▶ **Aim of the task**: Each line below is to be repeated exactly; any picture is to be left out.

▶ **Extracted information**:

☆ ☆ ☆ ☆ ☆

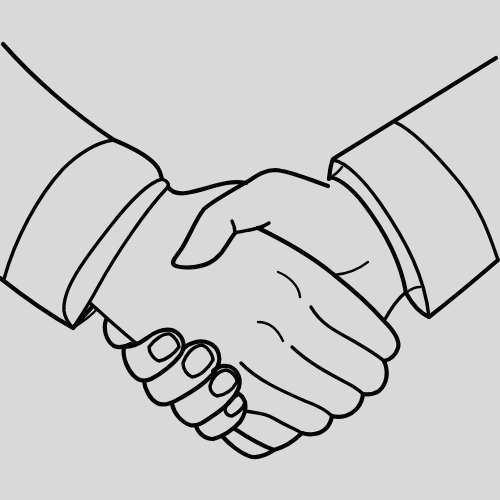
<!DOCTYPE html>
<html lang="en">
<head>
<meta charset="utf-8">
<title>Handshake</title>
<style>
:root { --paper: #d9d9d9; --ink: #050505; }
html, body { margin: 0; width: 500px; height: 500px; overflow: hidden; background: var(--paper); }
svg { display: block; }
.line { fill: none; stroke: var(--ink); stroke-linecap: round; stroke-linejoin: round; }
.bold { stroke-width: 4.2; }
.medium { stroke-width: 3.4; }
.fine { stroke-width: 2.4; }
</style>
</head>
<body>
<svg width="500" height="500" viewBox="0 0 500 500" role="img" aria-label="Line drawing of a handshake">
  <rect width="500" height="500" fill="var(--paper)"/>

  <g id="left-sleeve" class="line">
    <path class="bold" d="M3 44C32 77 73 113 114 140C131 147 150 156 158 168C161 173 161 176 162 179"/>
    <path class="bold" d="M0 278C24 297 48 314 73 328L92 307"/>
    <path class="medium" d="M114 140C96 142 77 155 63 169C38 196 15 239 4 279"/>
    <path class="medium" d="M162 179C147 183 126 206 109 228C84 260 62 289 64 311C65 318 68 323 73 328"/>
    <path class="medium" d="M162 179C168 181 170 185 167 188C146 210 116 254 98 287C89 304 81 316 73 328"/>
    <path class="fine" d="M73 328C84 321 92 315 97 309"/>
  </g>

  <g id="right-sleeve" class="line">
    <path class="bold" d="M496 58C444 90 388 125 333 159C330 166 330 172 329 179"/>
    <path class="bold" d="M498 260C476 279 452 299 429 317C420 313 412 304 406 293"/>
    <path class="medium" d="M395 122C414 131 440 159 459 182C480 208 489 233 498 260"/>
    <path class="medium" d="M333 160C346 162 364 180 380 203C407 242 425 278 429 317"/>
    <path class="bold" d="M329 178C336 176 351 187 364 204C386 233 401 263 406 293"/>
    <path class="fine" d="M329 178C335 175 340 170 342 167M407 292C411 289 416 287 420 287"/>
  </g>

  <g id="wrists" class="line">
    <path class="bold" d="M168 187C172 193 178 194 186 193C207 190 225 179 246 183"/>
    <path class="medium" d="M90 303C106 317 121 331 136 343"/>
    <path class="medium" d="M406 292C396 300 390 310 384 321"/>
  </g>

  <g id="thumb-hand" class="line">
    <path class="bold" d="M328 186C310 180 291 171 275 170C263 170 254 178 245 183C231 191 213 201 204 209C195 220 188 240 180 251C175 258 171 262 174 265C181 269 199 268 209 263C222 257 227 243 235 233"/>
    <path class="medium" d="M232 221C234 225 235 229 235 233C243 231 251 230 258 228C262 227 266 225 269 223"/>
    <path class="bold" d="M258 228C283 240 310 255 333 274C352 289 370 305 384 321C394 331 400 341 398 348C396 355 390 360 384 361"/>
    <path class="fine" d="M334 275C347 274 359 269 368 262"/>
  </g>

  <g id="wrapping-fingers" class="line">
    <path class="bold" d="M384 361C389 372 387 384 379 391C374 394 368 395 363 394C362 405 355 413 345 416C341 417 336 417 332 416C330 427 323 433 314 434C309 435 305 434 302 433C294 441 285 447 274 450"/>
    <path class="medium" d="M311 307C320 323 335 331 350 339C364 347 376 354 384 361"/>
    <path class="medium" d="M292 347C309 363 328 373 345 382C353 386 359 390 363 394"/>
    <path class="medium" d="M241 363C257 380 282 391 305 401C316 405 326 410 332 416"/>
    <path class="medium" d="M245 411C256 413 265 413 273 418C283 424 293 428 302 433"/>
    <path class="fine" d="M278 272C288 276 299 285 300 297M258 322C270 322 278 330 283 341"/>
  </g>

  <g id="under-fingers" class="line">
    <path class="bold" d="M106 320C103 329 106 341 114 346C119 348 125 347 131 344"/>
    <path class="bold" d="M124 347C122 358 128 370 134 376C139 381 144 382 151 379C161 374 174 364 181 354C187 344 182 334 172 330C163 328 153 333 147 338C138 345 131 347 124 347"/>
    <path class="bold" d="M144 381C145 390 150 399 157 403C163 406 170 404 177 400C190 393 207 383 215 371C223 360 219 347 209 343C200 339 189 343 183 349"/>
    <path class="bold" d="M172 404C174 413 181 422 190 425C197 427 204 422 211 417C222 410 235 399 239 387C242 376 235 367 227 366C221 365 216 368 213 371"/>
    <path class="bold" d="M196 426C198 433 205 439 213 439C222 437 233 430 240 422C245 415 246 407 245 402C243 397 240 394 237 393"/>
    <path class="bold" d="M222 436C229 444 241 454 252 457C261 458 268 454 274 450C260 445 247 437 235 429"/>
  </g>

  <g id="fingernails" class="line medium">
    <path d="M149 347C154 340 163 333 170 334C175 337 179 343 179 347C174 354 166 360 159 361C153 359 149 352 149 347Z"/>
    <path d="M183 363C187 353 194 346 202 345C208 347 213 355 213 360C208 369 200 376 192 377C187 375 183 369 183 363Z"/>
    <path d="M210 386C212 378 218 371 226 370C232 371 237 377 237 382C233 389 226 395 217 396C212 394 210 390 210 386Z"/>
    <path d="M239 394C232 398 225 404 225 410C226 414 229 416 232 416C238 413 243 408 245 403"/>
  </g>
</svg>
</body>
</html>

☆ ☆ ☆ ☆ ☆

▶ **Answer area**:
<!DOCTYPE html>
<html lang="en">
<head>
<meta charset="utf-8">
<title>Handshake</title>
<style>
:root { --paper: #d9d9d9; --ink: #050505; }
html, body { margin: 0; width: 500px; height: 500px; overflow: hidden; background: var(--paper); }
svg { display: block; }
.line { fill: none; stroke: var(--ink); stroke-linecap: round; stroke-linejoin: round; }
.bold { stroke-width: 4.2; }
.medium { stroke-width: 3.4; }
.fine { stroke-width: 2.4; }
</style>
</head>
<body>
<svg width="500" height="500" viewBox="0 0 500 500" role="img" aria-label="Line drawing of a handshake">
  <rect width="500" height="500" fill="var(--paper)"/>

  <g id="left-sleeve" class="line">
    <path class="bold" d="M3 44C32 77 73 113 114 140C131 147 150 156 158 168C161 173 161 176 162 179"/>
    <path class="bold" d="M0 278C24 297 48 314 73 328L92 307"/>
    <path class="medium" d="M114 140C96 142 77 155 63 169C38 196 15 239 4 279"/>
    <path class="medium" d="M162 179C147 183 126 206 109 228C84 260 62 289 64 311C65 318 68 323 73 328"/>
    <path class="medium" d="M162 179C168 181 170 185 167 188C146 210 116 254 98 287C89 304 81 316 73 328"/>
    <path class="fine" d="M73 328C84 321 92 315 97 309"/>
  </g>

  <g id="right-sleeve" class="line">
    <path class="bold" d="M496 58C444 90 388 125 333 159C330 166 330 172 329 179"/>
    <path class="bold" d="M498 260C476 279 452 299 429 317C420 313 412 304 406 293"/>
    <path class="medium" d="M395 122C414 131 440 159 459 182C480 208 489 233 498 260"/>
    <path class="medium" d="M333 160C346 162 364 180 380 203C407 242 425 278 429 317"/>
    <path class="bold" d="M329 178C336 176 351 187 364 204C386 233 401 263 406 293"/>
    <path class="fine" d="M329 178C335 175 340 170 342 167M407 292C411 289 416 287 420 287"/>
  </g>

  <g id="wrists" class="line">
    <path class="bold" d="M168 187C172 193 178 194 186 193C207 190 225 179 246 183"/>
    <path class="medium" d="M90 303C106 317 121 331 136 343"/>
    <path class="medium" d="M406 292C396 300 390 310 384 321"/>
  </g>

  <g id="thumb-hand" class="line">
    <path class="bold" d="M328 186C310 180 291 171 275 170C263 170 254 178 245 183C231 191 213 201 204 209C195 220 188 240 180 251C175 258 171 262 174 265C181 269 199 268 209 263C222 257 227 243 235 233"/>
    <path class="medium" d="M232 221C234 225 235 229 235 233C243 231 251 230 258 228C262 227 266 225 269 223"/>
    <path class="bold" d="M258 228C283 240 310 255 333 274C352 289 370 305 384 321C394 331 400 341 398 348C396 355 390 360 384 361"/>
    <path class="fine" d="M334 275C347 274 359 269 368 262"/>
  </g>

  <g id="wrapping-fingers" class="line">
    <path class="bold" d="M384 361C389 372 387 384 379 391C374 394 368 395 363 394C362 405 355 413 345 416C341 417 336 417 332 416C330 427 323 433 314 434C309 435 305 434 302 433C294 441 285 447 274 450"/>
    <path class="medium" d="M311 307C320 323 335 331 350 339C364 347 376 354 384 361"/>
    <path class="medium" d="M292 347C309 363 328 373 345 382C353 386 359 390 363 394"/>
    <path class="medium" d="M241 363C257 380 282 391 305 401C316 405 326 410 332 416"/>
    <path class="medium" d="M245 411C256 413 265 413 273 418C283 424 293 428 302 433"/>
    <path class="fine" d="M278 272C288 276 299 285 300 297M258 322C270 322 278 330 283 341"/>
  </g>

  <g id="under-fingers" class="line">
    <path class="bold" d="M106 320C103 329 106 341 114 346C119 348 125 347 131 344"/>
    <path class="bold" d="M124 347C122 358 128 370 134 376C139 381 144 382 151 379C161 374 174 364 181 354C187 344 182 334 172 330C163 328 153 333 147 338C138 345 131 347 124 347"/>
    <path class="bold" d="M144 381C145 390 150 399 157 403C163 406 170 404 177 400C190 393 207 383 215 371C223 360 219 347 209 343C200 339 189 343 183 349"/>
    <path class="bold" d="M172 404C174 413 181 422 190 425C197 427 204 422 211 417C222 410 235 399 239 387C242 376 235 367 227 366C221 365 216 368 213 371"/>
    <path class="bold" d="M196 426C198 433 205 439 213 439C222 437 233 430 240 422C245 415 246 407 245 402C243 397 240 394 237 393"/>
    <path class="bold" d="M222 436C229 444 241 454 252 457C261 458 268 454 274 450C260 445 247 437 235 429"/>
  </g>

  <g id="fingernails" class="line medium">
    <path d="M149 347C154 340 163 333 170 334C175 337 179 343 179 347C174 354 166 360 159 361C153 359 149 352 149 347Z"/>
    <path d="M183 363C187 353 194 346 202 345C208 347 213 355 213 360C208 369 200 376 192 377C187 375 183 369 183 363Z"/>
    <path d="M210 386C212 378 218 371 226 370C232 371 237 377 237 382C233 389 226 395 217 396C212 394 210 390 210 386Z"/>
    <path d="M239 394C232 398 225 404 225 410C226 414 229 416 232 416C238 413 243 408 245 403"/>
  </g>
</svg>
</body>
</html>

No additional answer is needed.